What you will do:
Find and copy each line of the listing below that has the word "circle" in it.

Listed entries:
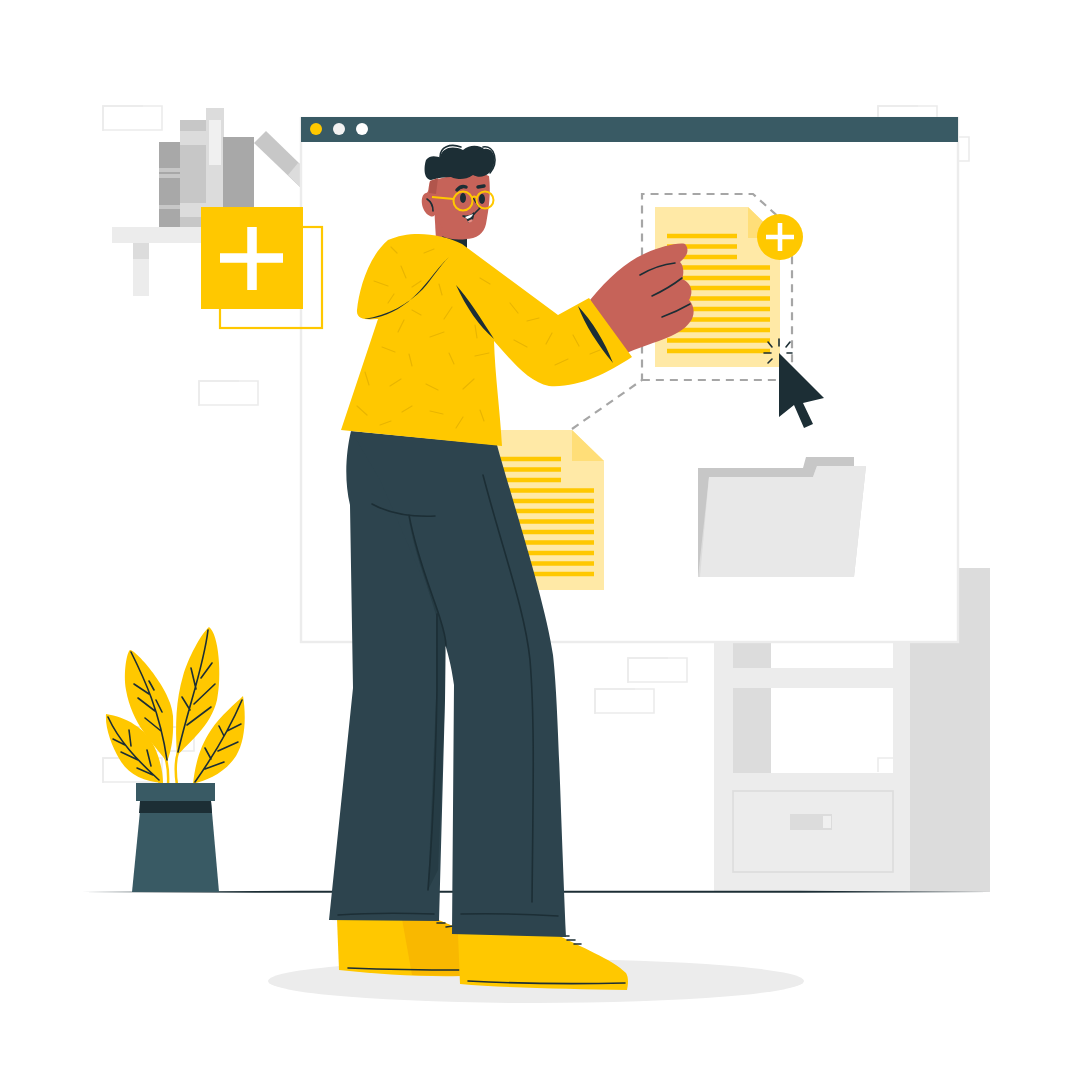
<!DOCTYPE html>
<html lang="en">
<head>
<meta charset="utf-8">
<title>Adding a document</title>
<style>
:root{--yellow:#ffc800;--pale:#ffe9a6;--fold:#ffde78;--shade:#f9b800;--ink:#1c2e35;--trouser:#2d444e;--teal:#395a64;--skin:#c66359;--skin-dark:#b1554c;--g1:#ececec;--g2:#dcdcdc;--g3:#c7c7c7;--g4:#a8a8a8}
html,body{margin:0;background:#fff;overflow:hidden}
svg{display:block;width:1072px;height:1072px}
.yellow{fill:var(--yellow)}.pale{fill:var(--pale)}.fold{fill:var(--fold)}.ink{fill:var(--ink)}.trouser{fill:var(--trouser)}.teal{fill:var(--teal)}.skin{fill:var(--skin)}
.g1{fill:var(--g1)}.g2{fill:var(--g2)}.g3{fill:var(--g3)}.g4{fill:var(--g4)}.white{fill:#fff}
.line{fill:none;stroke:var(--ink);stroke-width:1.6;stroke-linecap:round;stroke-linejoin:round}
.brick{fill:none;stroke:var(--g1);stroke-width:1.6}
.text-lines{fill:none;stroke:var(--yellow);stroke-width:4.4}
.dash{fill:none;stroke:#a6a6a6;stroke-width:2.2;stroke-dasharray:8 6}
.fleck{fill:none;stroke:#e9b500;stroke-width:1.2;stroke-linecap:round}
</style>
</head>
<body>
<svg viewBox="0 0 1072 1072" role="img" aria-label="A man in a yellow hoodie drags a document across a large browser window">
<defs>
  <g id="brick"><path class="brick" d="M0 0H59V24H0Z"/><path class="brick" d="M0 25V0H40" stroke-width="2"/></g>
  <g id="document">
    <path class="pale" d="M0 0H93L125 31V160H0Z"/>
    <path class="fold" d="M93 0V31H125Z"/>
    <path class="text-lines" d="M12 29H82M12 39.500H82M12 50H82M12 60.500H115M12 71H115M12 81H115M12 91.500H115M12 102H115M12 112.500H115M12 123H115M12 133.500H115M12 144H115"/>
  </g>
</defs>
<rect class="white" width="1072" height="1072"/>

<g id="wall">
  <use href="#brick" x="103" y="106"/>
  <use href="#brick" x="878" y="106"/>
  <use href="#brick" x="910" y="137"/>
  <use href="#brick" x="199" y="381"/>
  <use href="#brick" x="628" y="658"/>
  <use href="#brick" x="595" y="689"/>
  <use href="#brick" x="103" y="758"/>
  <use href="#brick" x="135" y="727"/>
</g>

<g id="bookshelf">
  <rect class="g1" x="112" y="227" width="190" height="16"/>
  <rect class="g2" x="133" y="243" width="16" height="17"/>
  <rect class="g1" x="133" y="259" width="16" height="37"/>
  <rect class="g4" x="159" y="142" width="28" height="85"/>
  <path d="M159 170H181M159 176H181M159 207H181" stroke="#c7c7c7" stroke-width="4"/>
  <rect class="g3" x="180" y="120" width="27" height="107"/>
  <path d="M180 138H206M180 210H206" stroke="#dcdcdc" stroke-width="14"/>
  <rect class="g2" x="206" y="108" width="18" height="119"/>
  <rect x="209" y="120" width="12" height="45" fill="#f0f0f0"/>
  <rect class="g4" x="223" y="137" width="31" height="90"/>
  <path class="g3" d="M254 143L266 131L301 165V188Z"/>
  <path class="g2" d="M288 175L298 163L301 165V188Z"/>
</g>

<g id="cabinet">
  <rect class="g2" x="910" y="568" width="80" height="324"/>
  <rect class="g1" x="714" y="600" width="196" height="292"/>
  <path class="white" d="M733 640H893V668H733ZM733 688H893V773H733Z"/>
  <path class="g2" d="M733 640H771V668H733ZM733 688H771V773H733Z"/>
  <path class="brick" d="M893 758H878V772"/>
  <rect x="733" y="791" width="160" height="81" fill="none" stroke="#dcdcdc" stroke-width="1.600"/>
  <rect class="g2" x="790" y="814" width="42" height="16"/>
  <rect x="823" y="816" width="8" height="12" fill="#f0f0f0"/>
</g>

<path id="floor" class="ink" d="M82 892L300 890.800H800L990 892L800 892.800H300Z"/>
<ellipse id="ground-shadow" class="g1" cx="536" cy="981" rx="268" ry="22"/>

<g id="plant">
  <path d="M168 785Q169 765 164 754M177 785Q174 765 178 752M162 785L156 778M193 785L198 778" fill="none" stroke="#ffc800" stroke-width="2.500"/>
  <path class="yellow" d="M130 650C135 649 172 690 173 716C174 742 170 754 167 762C152 742 132 724 126 690C123 672 127 652 130 650Z"/>
  <path class="yellow" d="M209 627C219 634 222 676 217 700C211 726 189 742 177 756C175 724 176 700 183 676C188 658 201 634 209 627Z"/>
  <path class="yellow" d="M106 714C126 717 146 728 155 748C161 762 163 774 163 783C144 782 128 774 120 760C111 745 105 727 106 714Z"/>
  <path class="yellow" d="M243 696C246 714 246 740 236 756C224 774 207 780 193 784C195 765 200 746 211 730C221 715 235 704 243 696Z"/>
  <path class="line" d="M131 652C144 678 160 712 167 760M134 684L149 694M138 698L155 711M145 718L161 731M154 690L149 681M162 712L156 700"/>
  <path class="line" d="M208 630C204 665 189 705 178 752M212 663L201 678M215 684L194 704M211 707L187 725M191 668L196 689M182 697L190 710"/>
  <path class="line" d="M108 717C119 741 137 760 159 780M113 739L125 745M121 752L138 760M137 768L153 775M129 730L131 746M147 750L151 766"/>
  <path class="line" d="M242 700C230 728 214 755 195 782M241 724L227 731M238 742L218 751M224 762L205 769M219 726L224 736M205 748L211 759"/>
  <path class="teal" d="M141 801H211L219 892H132Z"/>
  <path class="ink" d="M140 801H211L212 813H139Z"/>
  <rect class="teal" x="136" y="783" width="79" height="18"/>
</g>

<g id="browser-window">
  <rect x="301" y="118" width="657" height="524" fill="#fff" stroke="#ececec" stroke-width="2.400"/>
  <rect class="teal" x="301" y="117" width="657" height="25"/>
  <circle class="yellow" cx="316" cy="129" r="6"/>
  <circle fill="#f2f2f2" cx="339" cy="129" r="6"/>
  <circle class="white" cx="362" cy="129" r="6"/>
</g>

<g id="folder">
  <path class="g3" d="M698 468H803L806 457H854V480L720 577H698Z"/>
  <path class="g2" d="M698 577L709 477H813L817 466H866L854 577Z"/>
  <path d="M700 577L709 477H813L817 466H866L854 577Z" fill="#e8e8e8"/>
</g>

<g id="add-tile">
  <rect x="220" y="227" width="102" height="101" fill="none" stroke="#ffc800" stroke-width="2.200"/>
  <rect class="yellow" x="201" y="207" width="102" height="102"/>
  <path d="M252 227V290M220 258H283" stroke="#fff" stroke-width="9.500"/>
</g>

<g id="documents">
  <use href="#document" x="479" y="430"/>
  <path class="dash" d="M572 429L642 380V194H753L792 229V380H642"/>
  <use href="#document" x="655" y="207"/>
  <circle class="yellow" cx="780" cy="237" r="23"/>
  <path d="M780 223V251M766 237H794" stroke="#fff" stroke-width="4.600"/>
</g>

<g id="cursor">
  <path class="ink" d="M779 353L824 398L803 403L813 424L804 428L794 405L779 417Z"/>
  <path class="line" d="M779 346V339M772 347L768 342M786 347L790 342M771 353H764M787 353H792M772 359L768 363"/>
</g>

<g id="man">
  <g id="shoes">
    <path class="yellow" d="M337 919H436L462 930V976C420 977 378 974 339 970Z"/>
    <path d="M402 919H436L462 930V976L412 975Z" fill="#f9b800"/>
    <path class="line" d="M348 968Q405 970 459 970M437 923L445 923M446 927L453 926"/>
    <path class="yellow" d="M458 934H556C580 947 612 959 626 973C629 978 628 985 627 990C570 989 505 988 460 984Z"/>
    <path class="line" d="M468 981Q545 985 625 983M561 936L569 936M567 940L575 940M574 944L581 944"/>
  </g>
  <g id="trousers">
    <path class="trouser" d="M351 431L446 520L445 700L439 921L329 920L353 688L350 505C344 480 346 452 351 431Z"/>
    <path class="trouser" d="M351 431L497 445C512 500 545 600 553 655C558 700 559 770 566 937L452 934L454 685C449 645 437 628 437 612L380 480Z"/>
    <path class="ink" d="M408 514C414 550 431 590 438 612C443 630 446 640 446 652L445 700L438 870L428 890L436 700V615C426 580 413 550 408 514Z" opacity=".35"/>
    <path class="line" d="M372 504C390 514 412 517 435 516M409 515C416 554 430 588 438 612C443 628 446 636 446 646M437 614V690Q435 800 428 890M483 475C502 548 525 610 530 660C535 720 533 800 532 902M338 915Q380 912 434 914M461 914Q510 913 558 916"/>
  </g>
  <g id="head">
    <path class="skin" d="M434 204L436 240L467 246V226Z"/>
    <path class="ink" d="M442 236C450 240 459 240 467 239V251L448 245Z"/>
    <path class="skin" d="M430 181C428 188 429 193 426 193C419 195 421 212 430 216C434 218 435 214 436 214C440 230 451 239 465 239C477 239 484 233 486 224C489 208 491 193 489 176L474 170Z"/>
    <path class="ink" d="M431 180C423 179 424 166 426 160C431 153 440 158 440 157C442 148 452 145 463 150C471 143 481 146 484 149C493 147 496 157 494 164C492 174 482 180 473 175C463 182 453 178 451 177C444 177 438 178 431 180Z"/>
    <path d="M430 181L438 178L436 194L429 193Z" fill="#b1554c"/>
    <path class="line" d="M440 157C440 147 450 143 461 147M483 147C495 145 499 162 490 173M427 199Q433 203 433 211" stroke-width="1"/>
    <path d="M457 190Q461 185 466 187M478 187L484 186" stroke="#1c2e35" stroke-width="3.500" stroke-linecap="round"/>
    <ellipse class="ink" cx="463" cy="198" rx="3" ry="5"/>
    <ellipse class="ink" cx="482" cy="199" rx="3" ry="5"/>
    <path class="line" d="M473 198L480 208L475 213M463 216Q470 220 475 213"/>
    <path class="ink" d="M463 215Q469 217 474 212Q475 222 468 223Q467 218 463 215Z"/>
    <path d="M465 217L473 214Q472 218 467 219Z" fill="#fff"/>
    <path d="M467 222Q472 218 473 220Q471 224 467 222Z" fill="#e98e83"/>
    <g fill="none" stroke="#ffc800" stroke-width="2">
      <circle cx="463" cy="201" r="9.500"/>
      <circle cx="485" cy="200" r="8.500"/>
      <path d="M432 197L454 199M472 198Q474 195 477 198"/>
    </g>
  </g>
  <g id="hand">
    <path class="skin" d="M590 300C610 276 626 262 646 253C660 247 678 242 685 244C690 250 687 256 680 262C684 266 684 274 682 279C691 283 694 291 689 300C695 306 695 316 690 322C679 338 650 342 625 354Z"/>
    <path class="line" d="M640 275Q657 265 675 263M652 296Q669 288 682 278M662 317Q676 312 690 304"/>
  </g>
  <g id="hoodie">
    <path class="yellow" d="M388 240C410 230 440 233 462 244L558 315L589 298L632 357C606 374 578 388 549 386C528 382 511 360 494 341C495 375 500 410 502 446L341 430L378 319C367 320 356 320 357 310C359 290 368 257 388 240Z"/>
    <path class="ink" d="M449 257C435 270 425 288 408 302C395 312 380 319 364 319C389 315 408 304 423 289C432 279 439 267 449 257ZM456 285C468 298 482 320 494 339C479 326 466 307 456 285ZM578 306C592 321 605 342 613 363C598 345 585 325 578 306Z"/>
    <path class="fleck" d="M374 281L388 286M401 266L406 278M388 303L394 294M424 253L434 249M412 287L421 281M391 247L397 253M439 284L442 295M421 315L412 310M398 332L404 320M444 319L452 307M475 325L477 338M430 337L444 332M382 347L395 352M409 354L412 366M449 353L454 364M475 356L489 353M365 372L369 385M390 386L401 379M426 384L438 390M463 389L474 379M357 406L367 415M402 412L412 406M430 411L443 414M480 410L484 421M380 425L391 421M456 428L463 417M510 303L518 313M527 321L539 318M514 340L527 347M546 344L552 333M555 365L568 359M573 335L579 346M590 354L600 350M480 278L490 284"/>
  </g>
</g>
</svg>
</body>
</html>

Result of this task:
  <circle class="yellow" cx="316" cy="129" r="6"/>
  <circle fill="#f2f2f2" cx="339" cy="129" r="6"/>
  <circle class="white" cx="362" cy="129" r="6"/>
  <circle class="yellow" cx="780" cy="237" r="23"/>
      <circle cx="463" cy="201" r="9.500"/>
      <circle cx="485" cy="200" r="8.500"/>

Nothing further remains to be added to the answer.